My partner makes a fabulous (biased opinion I guess!) Limoncello here in the UK using a vodka - but it's something like 93% ABV so far from your typical branded vodka. We get it from a little shop in Old Compton Street in Soho that sells a huge range of spirits and it's basically the strongest thing they sell. The first time I bought some I asked who on earth bought the stuff as it is plastered in so many warnings about causing instant death if consumed neat it is somewhat offputting - but apparently students love the stuff! Say no more ... So making it yourself is definitely the way to go if you ask me. The absolute key is making sure you minimise the "pith" of the lemon that sometimes creeps in if you don't peel the lemons with enough caution - basically ANY pith will add bitterness to the result and you need to aim for zero pith for the best Limoncello.  And yes, keep it in the freezer. Oh and it also makes a great Aperitivo if mixed with a glass of Prosecco, but as my Mum found out this Christmas, 1 glass is definately enough! Hope you all had a great New Year ... brancusi      

Limoncello the reason I still have hang-over from last night!!! or was it the wine or the sambuca or maybe the grappa.

Here is a Limoncello Trifle recipe I made over Christmas with ingredients from Waitrose supermarket in the UK, yum yum .....  (don't know about ingredients availability in Italy, perhaps someone can suggest alternatives for any difficult to come by). Raspberry and Limoncello Trifle Madeira cake spread with lemon curd, dosed with limoncello liqueur and all topped off with raspberries and a mascarpone custard – the perfect end to the perfect meal. Preparation time  15 minutes   Serves: 8 Ingredients Madeira Cake (plain sponge) 2 tbsp Zesty Lemon Curd 2 tbsp Santa Marta Limoncello Liqueur 300g pack Frozen British Raspberries, defrosted 250g pack Galbani Italian Mascarpone 500g tub Custard 300 ml tub Whipping Cream 2 tbsp pistachio nuts, chopped Method 1.Cut the cake into six slices, then spread each slice with lemon curd and make 3 'sandwiches'. Slice each pair into quarters, then place in a 2-litre glass bowl. Drizzle the cake with limoncello. Scatter the raspberries over the cake, reserving a few for decoration.   2.Using an electric mixer, gently whisk the mascarpone and custard together until smooth. Spread the custard over the raspberries. Whip the cream until the whisk leaves a soft trail, then spread on top of the custard. Scatter the top of the trifle with the pistachios and the reserved raspberries.   Cook's tip Ready in 30 minutes or less  
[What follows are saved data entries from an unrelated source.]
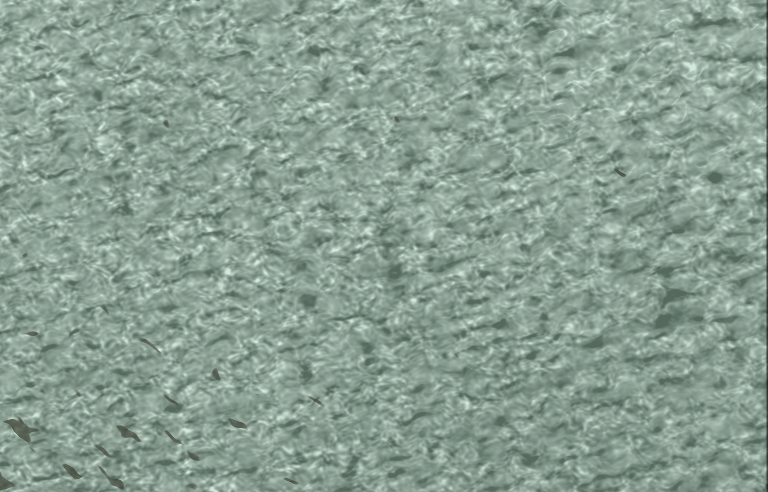
A WebGL 2 fragment shader for this texture:

```glsl
#version 300 es
precision highp float;

uniform vec2 u_resolution;
out vec4 fragColor;

const vec3 WATER = vec3(0.553, 0.633, 0.586);
const vec3 SILT = vec3(0.30, 0.33, 0.28);

float hash(vec2 cell) {
    vec3 h = fract(cell.xyx * vec3(0.1031, 0.1030, 0.0973));
    h += dot(h, h.yzx + 33.33);
    return fract((h.x + h.y) * h.z);
}

float cornerSlope(vec2 cell, vec2 corner, vec2 f) {
    float angle = 6.2832 * hash(cell + corner);
    return dot(vec2(cos(angle), sin(angle)), f - corner);
}

float gradientNoise(vec2 p) {
    vec2 cell = floor(p), f = fract(p);
    vec2 u = f * f * f * (f * (f * 6.0 - 15.0) + 10.0);
    float low = mix(cornerSlope(cell, vec2(0, 0), f), cornerSlope(cell, vec2(1, 0), f), u.x);
    float high = mix(cornerSlope(cell, vec2(0, 1), f), cornerSlope(cell, vec2(1, 1), f), u.x);
    return mix(low, high, u.y);
}

// Noise stretched along a direction given as an angle from the x axis
float streaks(vec2 p, float angle, vec2 frequency, float seed) {
    float c = cos(angle), s = sin(angle);
    vec2 along = vec2(c * p.x + s * p.y, c * p.y - s * p.x);
    return gradientNoise(along * frequency + seed);
}

vec2 warp(vec2 p, float frequency, float amount, float seed) {
    vec2 q = p * frequency + seed;
    return p + amount * vec2(gradientNoise(q), gradientNoise(q + 41.7));
}

// Thin bright creases along the zero lines of the noise
float creases(vec2 p, float angle, vec2 frequency, float sharpness, float seed) {
    return exp(-sharpness * abs(streaks(p, angle, frequency, seed)));
}

// Short specks in two crossing directions, with brighter peaks
float glitter(vec2 p, float seed) {
    float coarse = streaks(p, 0.4, vec2(44.0, 82.0), seed);
    float crossing = streaks(p, -0.6, vec2(58.0, 96.0), seed + 19.0);
    float fine = streaks(p, 0.2, vec2(100.0, 140.0), seed + 33.0);
    float sum = 0.6 * coarse + 0.55 * crossing + 0.5 * fine;
    return sum + 0.5 * max(sum - 0.15, 0.0);
}

float siltMask(vec2 p, float seed) {
    vec2 q = warp(p, 30.0, 0.014, seed);
    float blob = streaks(q, -0.6, vec2(11.0, 30.0), seed);
    blob += 0.3 * streaks(q, -0.45, vec2(26.0, 58.0), seed + 7.0);
    float distanceOut = length(p * vec2(1.0, 1.2));
    float threshold = mix(0.16, 0.6, smoothstep(-0.15, 0.85, distanceOut));
    return smoothstep(threshold, threshold + 0.07, blob);
}

void main() {
    vec2 p = gl_FragCoord.xy / u_resolution.y;
    float width = u_resolution.x / u_resolution.y;
    float across = p.x / width;

    // Regions of the surface
    float right = smoothstep(0.35, 0.95, across);
    float upperRight = smoothstep(0.3, 0.75, across) * smoothstep(0.25, 0.9, p.y);
    float lowerRight = smoothstep(0.3, 0.7, across) * smoothstep(0.6, 0.1, p.y);

    // Broad light and flat patches
    vec2 q = warp(p, 24.0, 0.01, 3.0);
    float patches = streaks(q, 0.3, vec2(13.0, 21.0), 61.0);
    float lively = smoothstep(-0.3, 0.1, patches);
    float light = 0.03 * (p.y - 0.5) - 0.025 * lowerRight + 0.015 * upperRight;
    light += 0.03 * streaks(p, 0.2, vec2(3.0, 4.0), 15.0) + 0.05 * patches;

    // Waves and ripples
    float swell = streaks(q, 0.08, vec2(9.0, 27.0), 27.0);
    light += mix(0.03, 0.1, right) * swell;
    light -= mix(0.02, 0.07, right) * smoothstep(0.18, 0.42, -swell);
    float ripple = streaks(q, 0.25, vec2(22.0, 56.0), 83.0);
    light += 0.15 * ripple - 0.09 * smoothstep(0.2, 0.45, -ripple);

    // Glitter and crumpled reflections
    light += mix(0.14, 0.31, lively) * mix(1.0, 0.8, right) * glitter(q, 37.0);
    vec2 crumpled = warp(p, 20.0, 0.025, 52.0);
    float crease = creases(crumpled, 0.25, vec2(16.0, 27.0), 14.0, 71.0);
    float broken = smoothstep(0.0, 0.3, streaks(p, -0.8, vec2(20.0, 27.0), 94.0));
    light += mix(0.04, 0.18, upperRight) * (crease * broken - 0.08);

    vec3 color = WATER + clamp(light, -0.22, 0.28);

    // Dark openings near the lower left corner
    float shade = 0.1 * glitter(p, 5.0);
    color = mix(color, SILT + shade, 0.85 * siltMask(p, 12.0));

    // Narrow shadow along the right border
    color *= 1.0 - 0.6 * smoothstep(width - 0.005, width - 0.001, p.x);
    fragColor = vec4(color, 1.0);
}
```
 I followed CaroleB recipe and it turned out a dream. Followed Adraticas advice and keep it in the freezer it must be the best I've tasted (believe me I've tasted quite a few) stays unctuous in the freezer. Quite strong but sooooo Lemony. I also added the juice of two lemons and got hold of Amalfi lemons; if that does make a difference. Off to the supermarket now to buy some more spirit; I'm hooked.........Chin Chin ;)

In reply to by alan h

 My neighbours in Liguria make a delicious lemony liqueur with lemon verbena. I thought they'd told me that this was limoncino as opposed to limoncello but nothing I've read seems to support this. Maybe I misunderstood them or maybe it's a Ligurian thing.  Has anyone else heard this?

 I made my own Limoncello in the run up to Christmas last year, but couldn't get hold of any 95% alcohol. And so, I used normal strength vodka and added sugar syrup (made by Monin), the kind that you can buy for adding to cocktails. This kept the alcohol content up at a reasonable level.